The U.S. Attorney’s Office in Utah filed a lawsuit against the state and 18 current and former state administrators in April, claiming they made false representations — including that they lost jobs or would lose jobs to budget cuts — in order to obtain and continue to receive U.S. Department of Justice grants.

The Utah Legislature appropriated sufficient money to pay for the salaries of employees the agencies paid with federal grant money, the lawsuit says. In some cases, the agencies had budget surpluses.

The Commission on Criminal and Juvenile Justice received more than $17 million through the DOJ’s Edward Byrne Memorial Justice Assistance Grant Program, the American Recovery Reinvestment Act Program, and the Internet Crimes Against Children Task Force Continuation Program from 2009 to 2011. Some of the dollars were earmarked for states struggling in the wake of the 2008 economic crisis.

The commission parceled the money out in smaller amounts to the Utah Attorney General’s Office, Utah Department of Public Safety, Utah Department of Corrections, Administrative Office of the Courts and Juvenile Justice Services.

The federal government seeks an undetermined amount in damages, including between $11,181 and $22,363 for each violation of the False Claims Act.

Utah Attorney General Sean Reyes said he intends to vigorously defend the state officials named in the complaint.

Mistakes may have been made in the grant process, but the notion that they were all involved in a massive prolonged conspiracy to defraud the federal government is not only far-fetched but simply wrong, Reyes said earlier.

Williams, who is serving a life sentence for aggravated sexual assault and aggravated robbery, first leveled the allegations as a whistleblower in a lawsuit against the state in 2015. The lawsuit led to a federal investigation and the DOJ taking over the case.

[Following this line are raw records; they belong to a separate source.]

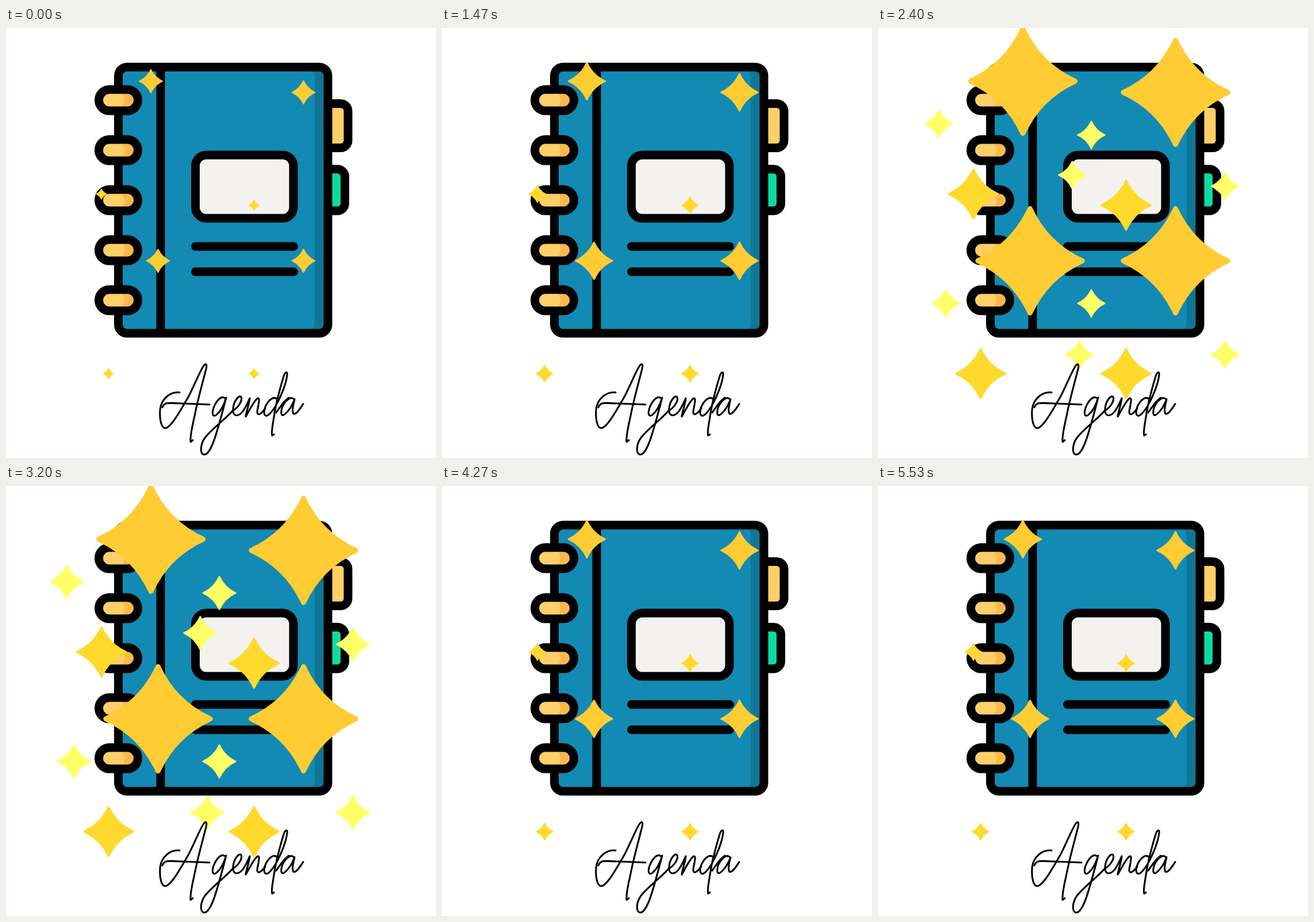
An HTML page for the animation above (5590 ms loop, 748 by 748 pixels).

```html
<!DOCTYPE html>
<html lang="en">
<head>
<meta charset="utf-8">
<title>Agenda</title>
<style>
  html, body { margin: 0; width: 100%; height: 100%; overflow: hidden; background: #fff; }
  svg { display: block; width: 100vw; height: 100vh; }
  .ink { stroke: #000; stroke-width: 15; }
  .pen { fill: none; stroke: #000; stroke-width: 3.1; stroke-linecap: round; stroke-linejoin: round; }
</style>
</head>
<body>
<svg viewBox="0 0 748 748" role="img" aria-label="Agenda">
  <defs>
    <path id="star" stroke-width=".09" stroke-linejoin="round"
      d="M0-.955Q.3-.3 .955 0Q.3 .3 0 .955Q-.3 .3-.955 0Q-.3-.3 0-.955Z"/>
    <g id="ring">
      <rect x="161.5" y="-18.5" width="68" height="37" rx="18.5" fill="#ffcf68"/>
      <path d="M203-11H211A11 11 0 0 1 211 11H203Q209 0 203-11Z" fill="#fbb84c"/>
      <rect class="ink" x="161.5" y="-18.5" width="68" height="37" rx="18.5" fill="none"/>
    </g>
  </defs>

  <rect class="ink" x="540" y="131.5" width="55" height="77" rx="13" fill="#ffcf68"/>
  <rect class="ink" x="540" y="245.5" width="49.5" height="72.5" rx="13" fill="#0ddba2"/>

  <rect x="195.5" y="68" width="364.5" height="463" rx="15" fill="#128ab4"/>
  <path d="M534 75H545Q553 75 553 85V514Q553 524 545 524H532Q537 520 537 510V87Q537 80 534 75Z" fill="#0f7795"/>
  <rect class="ink" x="195.5" y="68" width="364.5" height="463" rx="15" fill="none"/>
  <path class="ink" d="M269 68V531"/>
  <rect class="ink" x="329.5" y="221" width="170.5" height="110" rx="19" fill="#f4f2ee"/>
  <path class="ink" stroke-linecap="round" d="M329.5 380H500.5M329.5 424H500.5"/>
  <g id="rings"></g>
  <g id="stars"></g>

  <g class="pen">
    <path d="M302 634C286 632 270 645 268 664C267 681 270 696 277 696C287 695 302 668 317 642C328 622 338 594 345 586C349 582 350 588 347 597C342 617 334 645 329 670C325 690 320 707 321 720L325 717"/>
    <path d="M272 660C276 649 288 653 302 653L354 655"/>
    <path d="M381 644C374 638 365 650 361 661C357 673 361 678 367 672C374 666 380 653 383 643C378 662 371 690 363 714C357 732 350 743 344 742C337 740 338 724 346 713C357 698 380 682 394 666"/>
    <path d="M394 666C403 661 412 649 409 642C405 637 396 650 395 662C394 675 402 677 410 669C416 663 420 653 424 644C423 655 418 667 417 676C424 664 432 647 438 644C443 643 438 659 437 667C437 677 445 670 451 662"/>
    <path d="M472 646C465 638 454 650 450 662C447 674 452 678 459 671C472 658 487 622 489 604C490 597 486 597 483 606C476 629 469 656 466 677C464 691 461 703 463 709L466 707"/>
    <path d="M470 669C476 661 483 648 492 643M500 645C494 640 484 650 480 661C477 672 480 677 486 671C493 665 498 656 502 646C499 657 497 667 500 671C505 673 511 663 517 654"/>
  </g>
</svg>
<script>
const LOOP = 5590, STEP = 200 / 3, CYCLE = 21;

// Gold stars pulse twice per cycle, pale ones flash once and vanish in between.
const twinkle = step => 21 + 77 * Math.abs(Math.sin(2 * Math.PI * step / CYCLE)) ** 1.5;
const flash = step => Math.max(0, 21 + 28 * Math.cos(2 * Math.PI * (step - 10.2) / CYCLE));

// One cluster of stars, repeated at four places.
const cluster = [
  { x: -86, y: 196.3, color: '#ffd92b', size: step => 0.465 * twinkle(step) },
  { x: 0, y: 0, color: '#ffcc33', size: twinkle },
  { x: -146.4, y: 74.1, color: '#ffff66', size: flash },
  { x: 85.9, y: 163.3, color: '#ffff66', size: flash }
];
const places = [[252, 92.5], [517.5, 112], [264.5, 405], [517.5, 405]];

function addUse(parent, id, attrs) {
  const node = document.createElementNS('http://www.w3.org/2000/svg', 'use');
  node.setAttribute('href', '#' + id);
  for (const name in attrs) node.setAttribute(name, attrs[name]);
  return parent.appendChild(node);
}

const rings = document.getElementById('rings');
for (let i = 0; i < 5; i++) addUse(rings, 'ring', { y: 125.5 + 87 * i });

const layer = document.getElementById('stars');
const stars = places.flatMap(([left, top]) => cluster.map(({ x, y, color, size }) => ({
  x: left + x, y: top + y, size,
  node: addUse(layer, 'star', { fill: color, stroke: color })
})));

function draw(time) {
  const step = Math.floor((time % LOOP + 5) / STEP) % CYCLE;
  for (const { x, y, size, node } of stars) {
    const radius = size(step);
    node.setAttribute('visibility', radius > 0 ? 'visible' : 'hidden');
    node.setAttribute('transform', `translate(${x} ${y}) scale(${radius})`);
  }
}

const start = performance.now();
function tick(now) {
  draw(Math.max(0, now - start));
  requestAnimationFrame(tick);
}
draw(0);
requestAnimationFrame(tick);
</script>
</body>
</html>
```
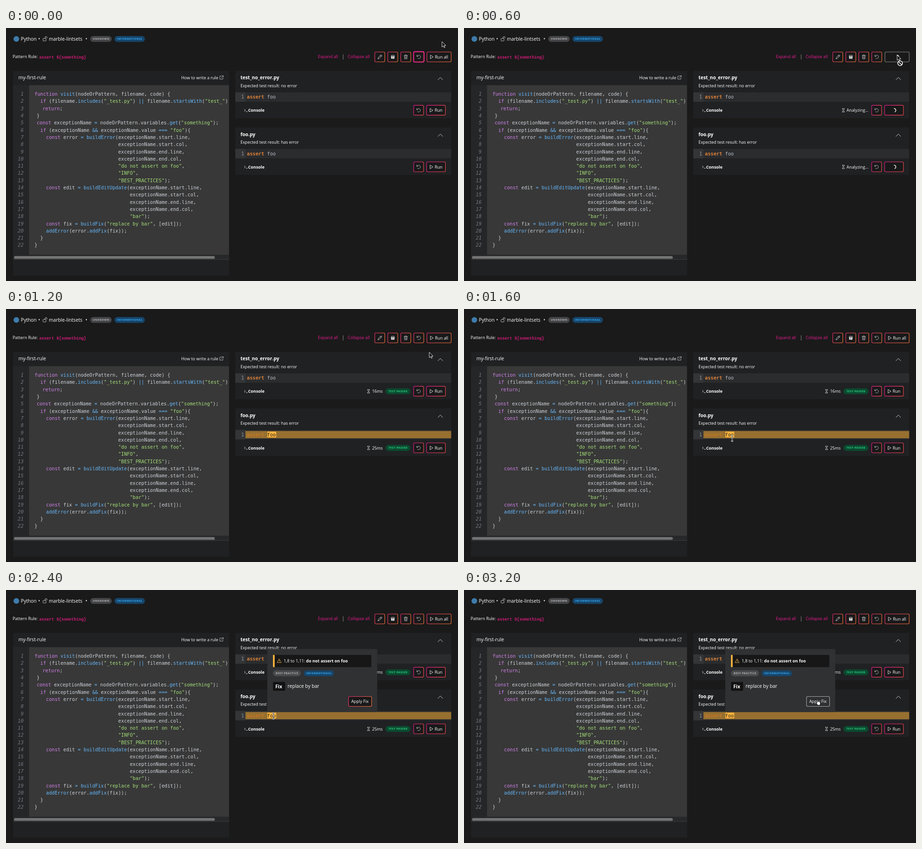
Write an HTML page that moves like this. It is 960x538 px and loops after 3600 ms.

```html
<!DOCTYPE html>
<html lang="en">
<head>
<meta charset="utf-8">
<title>Rule editor</title>
<style>
html, body { margin: 0; width: 100%; height: 100%; overflow: hidden; background: #1a1a1a; }
svg { display: block; }
text { font: 500 8.9px "Open Sans", "Noto Sans", sans-serif; fill: #fff; white-space: pre; }
text.m { font-size: 10.2px; }
text.code { font: 10.2px "DejaVu Sans Mono", monospace; fill: #ccd0d6; }
text.num { font-style: italic; fill: #757a82; text-anchor: end; }
text.rule { font: 700 8.75px "Liberation Mono", monospace; fill: #d01c78; }
text.pill { font-size: 5.7px; font-weight: 700; letter-spacing: .5px; text-anchor: middle; }
text.b, tspan.b { font-weight: 700; }
.kw { fill: #d182ea; }
.fn { fill: #66b8fb; }
.str { fill: #a3de78; }
.line { fill: none; stroke: #fff; stroke-linecap: round; stroke-linejoin: round; }
</style>
</head>
<body>
<svg width="960" height="538" viewBox="0 0 960 538">
  <defs>
    <linearGradient id="warm" x1="0" y1="0" x2="1" y2="0.4">
      <stop offset="0" stop-color="#ea2a70"/><stop offset="1" stop-color="#f6703a"/>
    </linearGradient>
    <linearGradient id="cool" x1="0" y1="0" x2="1" y2="0.4">
      <stop offset="0" stop-color="#e0178a"/><stop offset="1" stop-color="#f0484f"/>
    </linearGradient>
    <clipPath id="codeClip"><rect x="49" y="122" width="424.5" height="360"/></clipPath>
  </defs>
  <g id="base"></g>
  <g id="live"></g>
</svg>
<script>
const STEP = 200, LOOP = 3600, PANEL_GAP = 120.4;
const WARM = "url(#warm)", COOL = "url(#cool)", DARK = "#19191a";

const source = `function visit(nodeOrPattern, filename, code) {
  if (filename.includes("_test.py") || filename.startsWith("test_")
   return;
 }
 const exceptionName = nodeOrPattern.variables.get("something");
  if (exceptionName && exceptionName.value === "foo"){
    const error = buildError(exceptionName.start.line,
                             exceptionName.start.col,
                             exceptionName.end.line,
                             exceptionName.end.col,
                             "do not assert on foo",
                             "INFO",
                             "BEST_PRACTICES");
    const edit = buildEditUpdate(exceptionName.start.line,
                                 exceptionName.start.col,
                                 exceptionName.end.line,
                                 exceptionName.end.col,
                                 "bar");
    const fix = buildFix("replace by bar", [edit]);
    addError(error.addFix(fix));
  }
}`.split("\n");

// Pointer per step: shape, x, y
const pointer = [
  ["arrow", 926, 29], ["hand", 921.5, 60.5], ["hand", 920.5, 60.5], ["blocked", 920, 57.5],
  ["hand", 920.5, 60.5], ["hand", 920.5, 60.5], ["arrow", 899, 92], ["arrow", 700, 213],
  ["beam", 569.5, 275], ["beam", 568, 272.5], ["beam", 568, 269], ["beam", 568, 269],
  ["beam", 568, 268], ["arrow", 594, 246], ["arrow", 690, 236],
  ["hand", 733, 233.5], ["hand", 751, 233.5], ["hand", 751, 233.5]
];

const rect = (x, y, w, h, fill, r = 0, extra = "") =>
  `<rect x="${x}" y="${y}" width="${w}" height="${h}" rx="${r}" fill="${fill}" ${extra}/>`;
const text = (x, y, s, cls = "", fill = "") =>
  `<text x="${x}" y="${y}" class="${cls}"${fill && ` style="fill:${fill}"`}>${s}</text>`;
const path = (d, w = 1, extra = "") => `<path class="line" d="${d}" stroke-width="${w}" ${extra}/>`;
const at = (x, y, s) => `<g transform="translate(${x} ${y})">${s}</g>`;
const pill = (x, y, w, s, bg, fg) =>
  rect(x, y, w, 12.6, bg, 6.3) + text(x + w / 2 + .2, y + 8.4, s, "pill", fg);
const button = (x, y, w, stroke = WARM, fill = DARK) =>
  rect(x, y, w, 21, fill, 2.5, `stroke="${stroke}" stroke-width="1.1"`);

const infoPill = (x, y) => pill(x, y, 64.5, "INFORMATIONAL", "#17456a", "#34abf5");
const passPill = y => pill(806, y, 53, "TEST PASSED", "#0b4a30", "#2fd486");
const play = (x, y) => at(x, y, path("M-2.6-3.6L3.2 0L-2.6 3.6Z", .8));
const reset = (x, y) => at(x, y, path("M-3.4-1.5A3.7 3.7 0 1 1-2.4 2.8M-4-3.9V-1.2H-1.3", .75, `opacity=".8"`));
const chevron = (x, y) => at(x, y, path("M-5 2.6L0-2.5L5 2.6", .9, `opacity=".85"`));
const hourglass = (x, y) =>
  at(x, y, path("M-2.4-3.6H2.4M-2.4 3.6H2.4M-1.7-3.6V-2L1.7 2V3.6M1.7-3.6V-2L-1.7 2V3.6", .65));
const spinner = (x, y, turn) =>
  at(x, y, path("M0-3.8A3.8 3.8 0 0 1 1.4 3.5", 1.3, `transform="rotate(${turn})"`));

const cursors = {
  arrow: `<path d="M0 0V11.3L2.6 8.9L4.4 12.8L6.2 12L4.5 8.2H8Z" fill="#000" stroke="#fff" stroke-width=".9"/>`,
  hand: `<path d="M-.9 6.3V1Q0-.3.9 1V4Q2-.1 2.6 4.2Q3.8 3.5 4.2 4.8Q5.5 4.3 5.7 5.8V8.2Q5.5 9.8 4.6 11.4H.2Q-.6 9.7-2.6 7.2Q-2.8 5.4-.9 6.3Z" fill="#fff" stroke="#000" stroke-width=".8"/>`,
  beam: ["#fff", "#000"].map((c, i) =>
    `<path d="M-2.3-6Q0-6 0-4.6Q0-6 2.3-6M0-4.6V4.6M-2.3 6Q0 6 0 4.6Q0 6 2.3 6M-1.4 2.4H1.4" fill="none" stroke="${c}" stroke-width="${i ? .9 : 2.3}"/>`).join("")
};
cursors.blocked = cursors.arrow +
  `<g fill="#111" stroke="#fff" stroke-width="1.6"><circle cx="6.3" cy="17.5" r="5"/><path d="M2.9 14L9.7 21"/></g>`;

function highlight(line) {
  const rule = /("[^"]*")|\b(function|const|if|return)\b|(\w+(?=\()|={1,3}|&&|\|\|)/g;
  return line.replace(rule, (s, str, kw) => {
    const cls = str ? "str" : kw ? "kw" : "fn";
    return `<tspan class="${cls}">${s.replace(/&/g, "&amp;")}</tspan>`;
  });
}

function topBar() {
  const icons = [
    path("M-3.8 3.8L-3.1 1.2L2.1-4Q3-4.4 3.8-3.6Q4.5-2.7 4-2L-1.2 3.1ZM1.1-2.9L2.9-1.1", .75),
    path("M-3.6-1.3L-2.8-3.3H2.8L3.6-1.3Z", .8) +
      `<path d="M-3.5-.4H3.5V3.8H-3.5ZM-1.5 1V1.8H1.5V1Z" fill="#e4e4e4" fill-rule="evenodd"/>`,
    path("M-3.7-2.9H3.7M-1.4-3V-4.2H1.4V-3M-2.9-2.7L-2.5 4.1H2.5L2.9-2.7M-1-1V2.5M1-1V2.5", .7, `opacity=".85"`)
  ];
  return `<circle cx="22" cy="23.2" r="6" fill="#3e7cac"/>` +
    text(31.5, 27, "Python", "m") + text(68.4, 27, "•", "m") +
    rect(78.6, 22.2, 6.4, 5.4, "none", .8, `stroke="#ddd" stroke-width=".8"`) +
    path("M83 22V20.3Q83 18.4 85 18.4Q87 18.4 87 20.3V21.3", .8) +
    text(91, 27.3, "marble-lintsets", "m") + text(168.7, 27, "•", "m") +
    pill(179, 17, 45.5, "UNKNOWN", "#444547", "#b5b5b7") + infoPill(230.5, 17) +
    text(14, 64.3, "Pattern Rule:") + text(70.4, 64.5, "assert ${something}", "rule") +
    text(662.5, 64.3, "Expand all", "", "#ee1a94") + text(725.7, 64.3, "Collapse all", "", "#ee1a94") +
    rect(715.6, 56, 1, 11, "#858585") +
    icons.map((icon, i) => button(783.2 + i * 27.6, 51, 21.3) + at(793.9 + i * 27.6, 61.5, icon)).join("") +
    button(866, 51, 21.3) + reset(876.8, 61.5);
}

function editor() {
  const lines = source.map((s, i) => {
    const y = (144.1 + i * 15.3).toFixed(1);
    const oddIndent = s.search(/\S/) < 4 && s.search(/\S/) % 2;
    return text(37.3, y, i + 1, "code num") +
      `<g clip-path="url(#codeClip)">${text(oddIndent ? 59 : 60.5, y, highlight(s), "code")}</g>`;
  }).join("");
  return rect(15, 91, 459, 435.5, "#202123") +
    rect(15, 121.6, 34, 360.4, "#252628") + rect(49, 121.6, 424.5, 360.4, "#383838") +
    rect(15, 482, 459, 11, "#27282a") + rect(17, 485, 426.5, 5.8, "#737373", 2.9) +
    rect(15, 491.6, 459, 1, "#3b3c3e") +
    text(26.5, 109, "my-first-rule", "m") + text(372.3, 108.6, "How to write a rule") +
    path("M457 102.3H454V108.8H460.6V106M458.2 101.6H461.5V104.4M461.3 101.8L457 106", .7, `opacity=".85"`) +
    lines;
}

function panel(y, name, expected) {
  return at(0, y, rect(487, 91, 458.5, 101, "#202123") +
    rect(487, 136.8, 458.5, 20, "#2b2c2e") + rect(487, 136.8, 21.5, 20, "#343537") +
    text(498, 109.2, name, "m b") + text(498, 125.6, "Expected test result: " + expected) +
    chevron(922.5, 107.5) + text(499.5, 150.4, "1", "code", "#92979e") +
    path("M506.3 173L508.5 175L506.3 177M510 177.8H513", .8) + text(514.2, 178.2, "Console", "b") +
    button(865.8, 164.4, 21, COOL) + reset(876.4, 175));
}

function testState(y, phase, ms, turn, warn) {
  let s = warn
    ? rect(508.5, 139, 437, 15.5, "#977030") + rect(555.2, 140.4, 18.6, 12.2, "#fdb53e")
    : "";
  s += text(511.5, 150.4, "assert", "code b", warn ? "#c27628" : "#d9813a") +
    text(554.5, 150.4, "foo", "code", warn ? "#29251d" : "#b6bcc5") +
    button(893.3, 164.4, 40, COOL);
  if (phase === "busy") {
    s += hourglass(805.7, 175) + text(812.6, 178.2, "Analyzing...") + spinner(913.5, 175, turn);
  } else {
    s += play(903.6, 175) + text(910.6, 178.2, "Run");
    if (phase === "done") s += hourglass(770, 175) + text(777.4, 178.2, ms + "ms") + passPill(168.7);
  }
  return at(0, y, s);
}

function popup(hover) {
  return rect(555, 125.5, 233.5, 134, "#303132", 2) +
    rect(567, 138, 209, 26, "#171718", 2) + rect(567, 138, 3.6, 26, "#fdb53e", 1) +
    `<path class="line" d="M580.3 146.8L584.6 154.4H576ZM580.3 149.5V151.6M580.3 153V153.1" style="stroke:#d9a040" stroke-width=".9"/>` +
    text(589.8, 154.1, `1,8 to 1,11: <tspan class="b">do not assert on foo</tspan>`) +
    pill(567, 170.8, 59.5, "BEST PRACTICE", "#4a4b4d", "#b9b9bb") + infoPill(632.3, 170.8) +
    rect(567, 195.5, 26, 18.8, "#121213", 2) + text(572, 208.7, "Fix", "m b") +
    text(598, 208.4, "replace by bar", "m") +
    (hover ? button(727.5, 226.5, 49, "#a6a6a6", "#2f3032") : button(727.5, 226.5, 49)) +
    text(733.2, 240.2, "Apply Fix");
}

function live(step) {
  const phase = step < 3 ? "idle" : step < 4 ? "busy" : "done";
  const turn = step * 72 - 216;
  const hover = (step > 0 && step < 3) || step === 4 || step === 5;
  let s = "";
  if (step < 3) {
    s += rect(865.6, 50.2, 22.4, 22.4, "none", 3, `stroke="#e0218a" stroke-width="1.8"`);
  }
  if (phase === "busy") {
    s += button(894, 51, 51.5, "#858585") + spinner(919.7, 61.5, turn);
  } else {
    s += (hover ? button(894, 51, 51.5, "#a0a0a0", "#3e3f40") : button(894, 51, 51.5)) +
      play(904.3, 61.5) + text(911, 64.6, "Run all");
  }
  s += testState(0, phase, 16, turn, false) + testState(PANEL_GAP, phase, 25, turn, phase === "done");
  if (step >= 9) s += popup(step >= 15);
  const [shape, x, y] = pointer[step];
  return s + at(x, y, cursors[shape]);
}

document.getElementById("base").innerHTML = topBar() + editor() +
  panel(0, "test_no_error.py", "no error") + panel(PANEL_GAP, "foo.py", "has error");

const layer = document.getElementById("live");
let shown = -1;
function tick() {
  const step = Math.floor(performance.now() % LOOP / STEP);
  if (step !== shown) layer.innerHTML = live(shown = step);
  requestAnimationFrame(tick);
}
tick();
</script>
</body>
</html>
```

He became aware of the fraudulent conduct while working in the prison print shop and observing corrections employees, paid with grant funds, violating terms of the grant awards, according to his lawsuit.

In his statement, Williams said he considers himself a government watchdog, not merely a whistleblower capitalizing on the law which entitles him to a portion of any penalty or fees the government collects.

“Once again, because of the COVID-19 pandemic and the resulting economic recession, Utah has received billions in federal grant money. Questions have already been raised about the lack of transparency in relation to purchasing contracts,” according to the statement.

Williams contacted each of the campaigns in the race for governor, the statement says. Though he’s not surprised that he has yet to receive any replies, he’s concerned that none of the candidates have championed becoming “Utah’s anti-corruption, law and order governor.”

Williams also makes a case for being released from prison, saying he should have been out 20 years ago, according to the Utah Sentencing Commission matrix.

He described himself as a model prisoner who has avoided drugs, alcohol, weapons and assault for more than 30 years. He said he has received four college degrees, including a bachelor’s in business administration. He said has completed mandated therapy programs.

According to the statement, Williams believes that because of the effective research skills he developed to convince the DOJ to sue the state and hold officials accountable, there should be “little doubt” that he is an asset and will contribute to society.